Reno Open Back

Shane Van Boening will be one of the players competing
Reno Open Back

The Reno Open, # 45, returns to Reno tomorrow, Dec. 4th. With $26, 500 in added prize money, pros like Johnny Archer and Shane Van Boening will shoot it out for a top prize of $15,000 at The Sands Regency Casino.

The popular USPPA Pro Am winds up today with the final four wrestling for the lion's share of the $21,600 in total prize money. The prize fund includes $12,000 added by the Sands.

Sponsors of the event include Jacoby Cues, Tonkin Cues, and Simonis Cloth. Based on the USPPA Handicapping System, 158 players who qualified thru out the year shot it out for the total purse starting last Friday. The popular Early Bird Tournament kicked the schedule of events off with 126 players and $3700 plus in prize money locked in the room until Marshall Anonby out of House of Billiards in Sherman Oaks came out with the top prize over $1100.

Total results for both preliminary events will be posted later this week.

The Reno Open, USPPA Pro Am and Early Bird Tournament are United States Pool Players Association Events.

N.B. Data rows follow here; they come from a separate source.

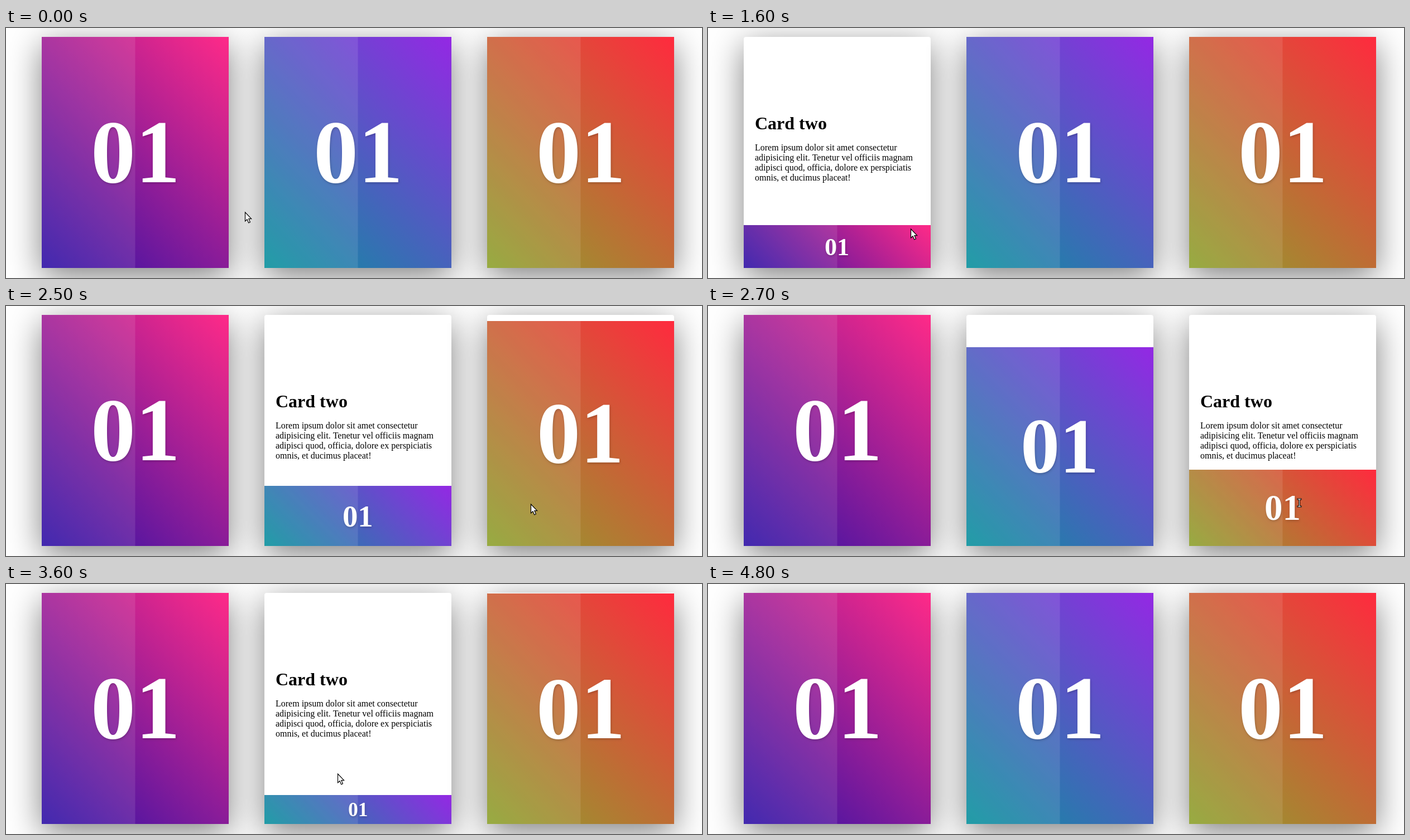
An HTML page with a canvas that plays this animation: 1247x449 px, repeating every 5.4 s.

```html
<!DOCTYPE html>
<html lang="en">
<head>
<meta charset="utf-8">
<title>Hover cards</title>
<style>
html, body { margin: 0; width: 100%; height: 100%; overflow: hidden; background: #fff; }
canvas { display: block; }
</style>
</head>
<body>
<canvas id="stage" width="1247" height="449"></canvas>
<script>
const ctx = document.getElementById('stage').getContext('2d');
const LOOP = 5400;
const FADE = 500;
const CARD = { x: 64, y: 16, w: 335, h: 415, pitch: 399, folded: 0.1 };
const SERIF = '"Liberation Serif", "Times New Roman", serif';
const COPY = [
  'Lorem ipsum dolor sit amet consectetur',
  'adipisicing elit. Tenetur vel officiis magnam',
  'adipisci quod, officia, dolore ex perspiciatis',
  'omnis, et ducimus placeat!'
];

const cards = [
  { from: 'rgb(44,17,166)', to: 'rgb(255,42,136)',
    visits: [{ enter: 697, leave: 1580 }] },
  { from: 'rgb(8,146,156)', to: 'rgb(148,40,228)',
    visits: [{ enter: 1667, leave: 2547 }, { enter: 3327, leave: 4400 }] },
  { from: 'rgb(139,162,45)', to: 'rgb(255,42,62)',
    visits: [{ enter: 2597, leave: 3257 }] }
];
cards.forEach((card, i) => { card.x = CARD.x + CARD.pitch * i; });

// The pointer rests between glides and leaves the stage after the last one.
const home = { x: 428, y: 330 };
const glides = [
  { start: 100, end: 200, x: 428, y: 333 },
  { start: 500, end: 800, x: 363, y: 346 },
  { start: 1300, end: 1600, x: 363, y: 360 },
  { start: 1600, end: 1900, x: 600, y: 360 },
  { start: 2100, end: 2700, x: 1059, y: 353 },
  { start: 2700, end: 3600, x: 594, y: 340 },
  { start: 4100, end: 4300, x: 452, y: 380 }
];

const clamp = (v, lo, hi) => Math.min(hi, Math.max(lo, v));
const mix = (a, b, k) => a + (b - a) * k;
const smooth = k => k * k * (3 - 2 * k);

// CSS "ease": cubic-bezier(.25, .1, .25, 1)
function ease(x) {
  if (x <= 0) return 0;
  if (x >= 1) return 1;
  let lo = 0, hi = 1;
  for (let i = 0; i < 24; i++) {
    const s = (lo + hi) / 2;
    if (0.75 * s - 0.75 * s * s + s ** 3 < x) lo = s; else hi = s;
  }
  return 0.3 * lo * (1 - lo) ** 2 + 3 * lo * lo * (1 - lo) + lo ** 3;
}

// The picture advances in tenths of a second, with two longer rests.
function stepTime(ms) {
  const t = Math.floor((ms % LOOP) / 100) * 100;
  if (t > 1100 && t < 1400) return 1100;
  if (t > 3600 && t < 4000) return 3600;
  return t;
}

// Card transitions run on a clock that hurries through the first handover.
const cardClock = t => t + 0.3 * clamp(t - 1500, 0, 400);

function collapse(card, t) {
  const now = cardClock(t);
  return card.visits.reduce((sum, { enter, leave }) =>
    sum + ease((now - enter) / FADE) - ease((now - leave) / FADE), 0);
}

function layout(card, t) {
  const c = collapse(card, t);
  const h = Math.round(CARD.h * mix(1, CARD.folded, c));
  const top = CARD.y + CARD.h - h;
  return { h, top, cx: card.x + CARD.w / 2, cy: top + h / 2, size: mix(160, 32, c) };
}

function withShadow(color, dx, dy, blur, draw) {
  ctx.save();
  ctx.shadowColor = color;
  ctx.shadowOffsetX = dx;
  ctx.shadowOffsetY = dy;
  ctx.shadowBlur = blur;
  draw();
  ctx.restore();
}

function drawCopy(x) {
  ctx.fillStyle = '#000';
  ctx.font = `bold 32px ${SERIF}`;
  ctx.fillText('Card two', x, 182);
  ctx.font = `16px ${SERIF}`;
  COPY.forEach((line, i) => ctx.fillText(line, x, 220 + 18 * i));
}

function drawFace(card, t) {
  const { h, top, cx, cy, size } = layout(card, t);
  const r = (CARD.w + h) / 4; // reach of a 45deg CSS gradient
  const fill = ctx.createLinearGradient(cx - r, cy + r, cx + r, cy - r);
  fill.addColorStop(0, card.from);
  fill.addColorStop(1, card.to);
  ctx.fillStyle = fill;
  ctx.fillRect(card.x, top, CARD.w, h);
  ctx.fillStyle = 'rgba(255,255,255,.1)';
  ctx.fillRect(card.x, top, CARD.w / 2, h);

  withShadow('rgba(0,0,0,.2)', 1, 2, 4, () => {
    ctx.fillStyle = '#fff';
    ctx.font = `bold ${size}px ${SERIF}`;
    ctx.fillText('01', Math.round(cx - size / 2), Math.ceil(cy + size * 0.331));
  });
}

function drawCard(card, t) {
  withShadow('rgba(0,0,0,.5)', 0, 15, 60, () => {
    ctx.fillStyle = '#fff';
    ctx.beginPath();
    ctx.roundRect(card.x, CARD.y, CARD.w, CARD.h, 4);
    ctx.fill();
  });
  drawCopy(card.x + 20);
  drawFace(card, t);
}

function pointerAt(t) {
  let { x, y } = home;
  for (const g of glides) {
    const k = smooth(clamp((t - g.start) / (g.end - g.start), 0, 1));
    x = mix(x, g.x, k);
    y = mix(y, g.y, k);
  }
  return { x: Math.round(x), y: Math.round(y) };
}

function overDigits(p, t) {
  return cards.some(card => {
    const { cx, cy, size } = layout(card, t);
    return Math.abs(p.x - cx) < size / 2 && Math.abs(p.y - cy) < size * 0.55;
  });
}

function drawArrow() {
  const shape = new Path2D('M.5 1V17L4 13.8 6.7 20 9.4 18.8 6.9 12.7H11.6Z');
  ctx.fillStyle = '#fff';
  ctx.fill(shape);
  ctx.lineWidth = 1.2;
  ctx.strokeStyle = '#000';
  ctx.stroke(shape);
}

function drawBeam() {
  const shape = new Path2D('M-2 -6H3M.5 -6V7M-2 7H3');
  ctx.lineCap = 'square';
  for (const [color, width] of [['#000', 3], ['#fff', 1]]) {
    ctx.strokeStyle = color;
    ctx.lineWidth = width;
    ctx.stroke(shape);
  }
}

function drawPointer(t) {
  if (t > glides.at(-1).end) return;
  const p = pointerAt(t);
  ctx.save();
  ctx.translate(p.x, p.y);
  if (overDigits(p, t)) drawBeam(); else drawArrow();
  ctx.restore();
}

function render(ms) {
  const t = stepTime(ms);
  ctx.fillStyle = '#fff';
  ctx.fillRect(0, 0, 1247, 449);
  cards.forEach(card => drawCard(card, t));
  drawPointer(t);
}

let origin;
function frame(now) {
  origin ??= now;
  render(now - origin);
  requestAnimationFrame(frame);
}
requestAnimationFrame(frame);
</script>
</body>
</html>
```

The USPPA has no involvement or connection with The U.S. Bar Table Event held in March at the same venue.

There is no required hotel stay to participate in any of the USPPA Events. Furthermore, there is no hotel stay or booking restrictions for players competing in the events in order to share in any of the added money, over $39,000 this year for all three events.

The USPPA expressly prohibits events that require hotel stays or represents money generated by room rebates as “added money”. For those unaware of this practice, a room rebate is a margin generated on every hotel room negotiated by promoters who bring conventions or major events to hotels or convention space. While this is certainly an accepted practice in the hospitality industry, The USPPA feels it is inappropriate to refer to money generated this way as added prize money and does not endorse, sanction or recommend that players attend any events that engage in this practice.

The United States Pool Players Association was founded in the San Francisco Bay Area in 1969, by Gene Stary, and should not be confused with the UPA or any other association with a similar acronym.